What about deleting pieces, either via the Editor or by editing the buildFile directly? Does that change GPIDs (beyond removing one obviously)?

The gp id’s appear in the buildfile as such: gpid=“48”.

Vassal will only re-calculate gpid’s where there are duplicates, i.e. 2 piece slots with the same gpid. In that case, the second of the duplicates that appears in the buildfile will be renumbered to use the next available gpid. No other piece slots will be touched, only the second (or more) occurrence of the duplicated ones.

However, Pieces in Game Palettes are not the only elements that have gpid’s, the following also have them:

  • Prototype Definitions
  • Cards defined in Decks
  • Pieces defined in At-start stacks
  • Pieces defined in ‘Replace with Other’ traits.
  • Pieces defined in ‘Place Marker’ traits.

You can successfully merge buildfiles by manually ensuring there is no duplication of the gpid’s between the two buildfiles.
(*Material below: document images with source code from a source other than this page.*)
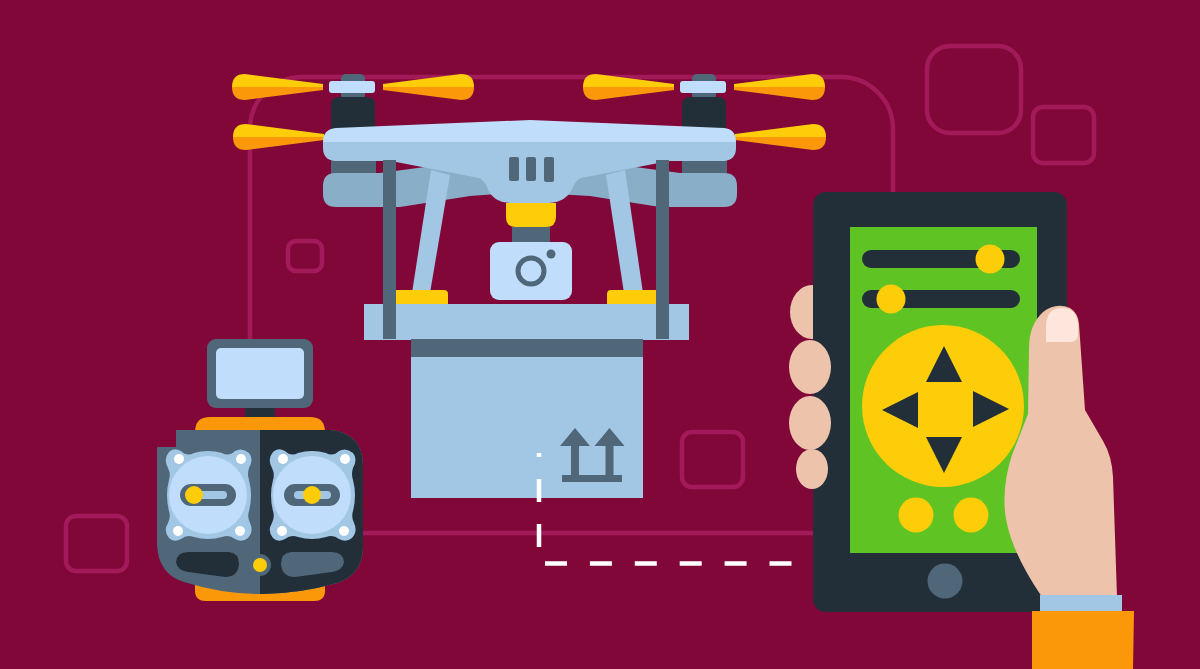
<!DOCTYPE html>
<html lang="en">
<head>
<meta charset="utf-8">
<title>Drone delivery</title>
<style>
:root {
  --wine: #800737;
  --line: #a31a5a;
  --ink: #222f38;
  --slate: #50677a;
  --sky: #a2c7e5;
  --ice: #c0defb;
  --haze: #89aec8;
  --yellow: #fccd08;
  --orange: #fb980a;
  --green: #5fc323;
  --skin: #edc3ab;
  --nail: #ffe6dc;
  --white: #fff;
}
html, body { margin: 0; height: 100%; overflow: hidden; background: var(--wine); }
svg { display: block; width: 1200px; height: 669px; }
.frames { fill: none; stroke: var(--line); stroke-width: 4.5; }
.ink { fill: var(--ink); }
.slate { fill: var(--slate); }
.sky { fill: var(--sky); }
.ice { fill: var(--ice); }
.haze { fill: var(--haze); }
.yellow { fill: var(--yellow); }
.orange { fill: var(--orange); }
.green { fill: var(--green); }
.skin { fill: var(--skin); }
.nail { fill: var(--nail); }
.white { fill: var(--white); }
.route { fill: none; stroke: var(--white); stroke-width: 4.5; }
</style>
</head>
<body>
<svg viewBox="0 0 1200 669" role="img" aria-label="A delivery drone carrying a box, with a remote controller and a phone app held in a hand">
  <defs>
    <g id="blade">
      <path class="yellow" d="M0 0V-3L-78-13Q-91-13-91 0Z"/>
      <path class="orange" d="M0 0V3L-78 13Q-91 13-91 0Z"/>
    </g>
    <g id="rotor">
      <rect class="slate" x="-12" y="-13" width="24" height="26" rx="5"/>
      <use href="#blade" x="-30"/>
      <use href="#blade" x="-30" transform="scale(-1 1)"/>
      <rect class="ice" x="-24" y="-6" width="46" height="12" rx="3"/>
      <path class="ink" d="M-22 42V18Q-22 10-14 10H14Q22 10 22 18V42Z"/>
    </g>
    <g id="up-arrow">
      <path class="slate" d="M0 0L15 18H4V48H-4V18H-15Z"/>
    </g>
    <g id="stick">
      <path class="sky" d="M-39-43Q-34-48-27-44Q-21-38-14-42Q0-46 14-42Q21-38 27-44Q34-48 41-42Q46-36 41-27Q39-21 41-15Q45 0 41 16Q39 22 42 28Q46 36 40 43Q34 48 27 44Q21 39 14 42Q0 46-14 42Q-21 39-27 44Q-34 48-39 43Q-45 36-40 28Q-37 22-39 16Q-43 0-39-15Q-37-21-40-27Q-45-36-39-43Z"/>
      <circle class="ice" r="39"/>
      <rect class="slate" x="-28" y="-11" width="56" height="22" rx="11"/>
      <rect class="sky" x="-18" y="-4" width="37" height="8" rx="4"/>
      <g class="white">
        <circle cx="-29" cy="-36" r="5"/>
        <circle cx="33" cy="-36" r="5"/>
        <circle cx="-30" cy="36" r="5"/>
        <circle cx="32" cy="36" r="5"/>
      </g>
    </g>
    <path id="pad-arrow" class="ink" d="M0-18L18 18H-18Z"/>
    <clipPath id="right-half"><rect x="260" y="420" width="110" height="180"/></clipPath>
  </defs>

  <rect width="1200" height="669" fill="var(--wine)"/>

  <g class="frames">
    <rect x="250" y="77" width="643" height="456" rx="52"/>
    <rect x="927" y="46" width="94" height="87" rx="23"/>
    <rect x="1033" y="107" width="61" height="56" rx="10"/>
    <rect x="288" y="241" width="34" height="30" rx="8"/>
    <rect x="682" y="432" width="61" height="55" rx="10"/>
    <rect x="66" y="516" width="61" height="55" rx="10"/>
  </g>

  <g id="drone">
    <use href="#blade" x="324" y="137"/>
    <use href="#blade" transform="translate(735 137) scale(-1 1)"/>
    <use href="#rotor" x="353" y="87"/>
    <use href="#rotor" x="704" y="87"/>
    <rect class="slate" x="331" y="155" width="45" height="22"/>
    <rect class="slate" x="682" y="155" width="45" height="22"/>
    <path class="haze" d="M336 173H380L440 165H620L680 173H724Q737 173 737 186V194Q737 207 724 207H660L590 196Q530 191 470 196L400 207H336Q323 207 323 194V186Q323 173 336 173Z"/>
    <path class="sky" d="M323 142H736V148Q736 160 724 161H669L581 178Q576 180 573 187Q567 202 549 203H510Q492 202 487 187Q484 180 479 178L391 161H335Q323 160 323 148Z"/>
    <path class="ice" d="M323 142Q323 129 336 128L530 120L724 128Q736 129 736 142Z"/>
    <g class="slate">
      <rect x="509" y="157" width="10" height="24" rx="2"/>
      <rect x="526" y="157" width="10" height="24" rx="2"/>
      <rect x="544" y="157" width="10" height="25" rx="2"/>
    </g>
    <path class="sky" d="M431 170L450 175L430 293H412Z"/>
    <path class="sky" d="M625 170L606 175L624 293H643Z"/>
    <path class="yellow" d="M506 203H556V217Q556 227 546 227H516Q506 227 506 217Z"/>
    <rect class="slate" x="512" y="227" width="38" height="16"/>
    <rect class="ice" x="490" y="242" width="82" height="58" rx="9"/>
    <circle cx="531" cy="271" r="13" fill="none" stroke="var(--slate)" stroke-width="5"/>
    <circle class="slate" cx="551" cy="254" r="4.5"/>
    <rect class="yellow" x="385" y="290" width="63" height="20" rx="4"/>
    <rect class="yellow" x="607" y="290" width="62" height="20" rx="4"/>
  </g>

  <g id="parcel">
    <rect class="sky" x="411" y="339" width="232" height="159"/>
    <rect class="sky" x="364" y="304" width="325" height="36"/>
    <rect class="slate" x="411" y="339" width="232" height="18"/>
    <rect class="slate" x="383" y="160" width="13" height="179"/>
    <rect class="slate" x="656" y="160" width="13" height="179"/>
    <use href="#up-arrow" x="575" y="428"/>
    <use href="#up-arrow" x="609.500" y="428"/>
    <rect class="slate" x="562" y="475" width="60" height="7"/>
  </g>

  <g id="flight-path" class="route">
    <path d="M539 453V457M539 479V502M539 524V547"/>
    <path d="M545 563.500H792" stroke-dasharray="22 22.900"/>
  </g>

  <g id="controller">
    <rect class="ink" x="245" y="405" width="30" height="15"/>
    <rect class="slate" x="207" y="339" width="106" height="69" rx="9"/>
    <rect class="ice" x="216" y="348" width="88" height="51" rx="5"/>
    <path class="orange" d="M195 432Q195 417 210 417H310Q325 417 325 432Z"/>
    <path class="orange" d="M195 583H325V591Q325 601 314 601H206Q195 601 195 591Z"/>
    <path id="controller-body" class="slate" d="M176 430H330Q363 433 363 466V548Q362 575 337 583Q298 594 260 594Q222 594 184 582Q158 574 157 544V447H176Z"/>
    <use href="#controller-body" clip-path="url(#right-half)"/>
    <path class="ink" clip-path="url(#right-half)" d="M176 430H330Q363 433 363 466V548Q362 575 337 583Q298 594 260 594Z"/>
    <use href="#stick" x="208" y="495"/>
    <use href="#stick" x="312" y="495"/>
    <circle class="yellow" cx="194" cy="495" r="9"/>
    <circle class="yellow" cx="312" cy="495" r="9"/>
    <path class="ink" d="M188 552H229Q239 553 239 564Q238 577 225 577L188 572Q177 570 176 562Q177 552 188 552Z"/>
    <path class="slate" d="M332 552H291Q281 553 281 564Q282 577 295 577L332 572Q343 570 344 562Q343 552 332 552Z"/>
    <circle class="slate" cx="260" cy="565" r="11"/>
    <circle class="yellow" cx="260" cy="565" r="7"/>
  </g>

  <g id="fingers" class="skin">
    <ellipse cx="812" cy="312" rx="22" ry="27"/>
  </g>

  <g id="phone">
    <rect class="ink" x="813" y="192" width="254" height="420" rx="13"/>
    <rect class="green" x="850" y="227" width="187" height="326"/>
    <rect class="ink" x="862" y="250" width="158" height="18" rx="9"/>
    <rect class="ink" x="862" y="290" width="158" height="18" rx="9"/>
    <g class="yellow">
      <circle cx="990" cy="259" r="14.500"/>
      <circle cx="891" cy="299" r="14.500"/>
      <circle cx="943" cy="406" r="81"/>
      <circle cx="916" cy="515" r="17.500"/>
      <circle cx="971" cy="515" r="17.500"/>
    </g>
    <use href="#pad-arrow" x="944" y="364"/>
    <use href="#pad-arrow" transform="translate(944 455) rotate(180)"/>
    <use href="#pad-arrow" transform="translate(900 410) rotate(-90)"/>
    <use href="#pad-arrow" transform="translate(991 409) rotate(90)"/>
    <circle class="slate" cx="945" cy="581" r="17.500"/>
  </g>

  <g id="hand">
    <g class="skin">
      <ellipse cx="810" cy="367" rx="21" ry="27"/>
      <ellipse cx="810" cy="423" rx="21" ry="27"/>
      <ellipse cx="812" cy="469" rx="16" ry="20"/>
      <path d="M1029 348Q1029 325 1043 312Q1056 302 1070 308Q1078 313 1079 324L1085 410L1103 441Q1112 456 1113 477L1117 597H1042Q1012 553 1006 519Q1001 489 1012 455L1028 414Z"/>
    </g>
    <path class="nail" d="M1046 342V325Q1047 308 1062 308Q1077 308 1078 325V336Q1077 342 1070 342Z"/>
    <rect class="sky" x="1040" y="595" width="82" height="17"/>
    <path class="orange" d="M1032 611H1134L1133 669H1032Z"/>
  </g>
</svg>
</body>
</html>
The alternative technique earlier of adding the new buildfile material lower down in the buildfile works because the newly added gpids will always be the later ones if they duplicate any existing gpid’s, so only the newly added gpids will be renumbered. Once the module has been saved once and any gpid duplicates resolved, you can then move the merged material anywhere you like.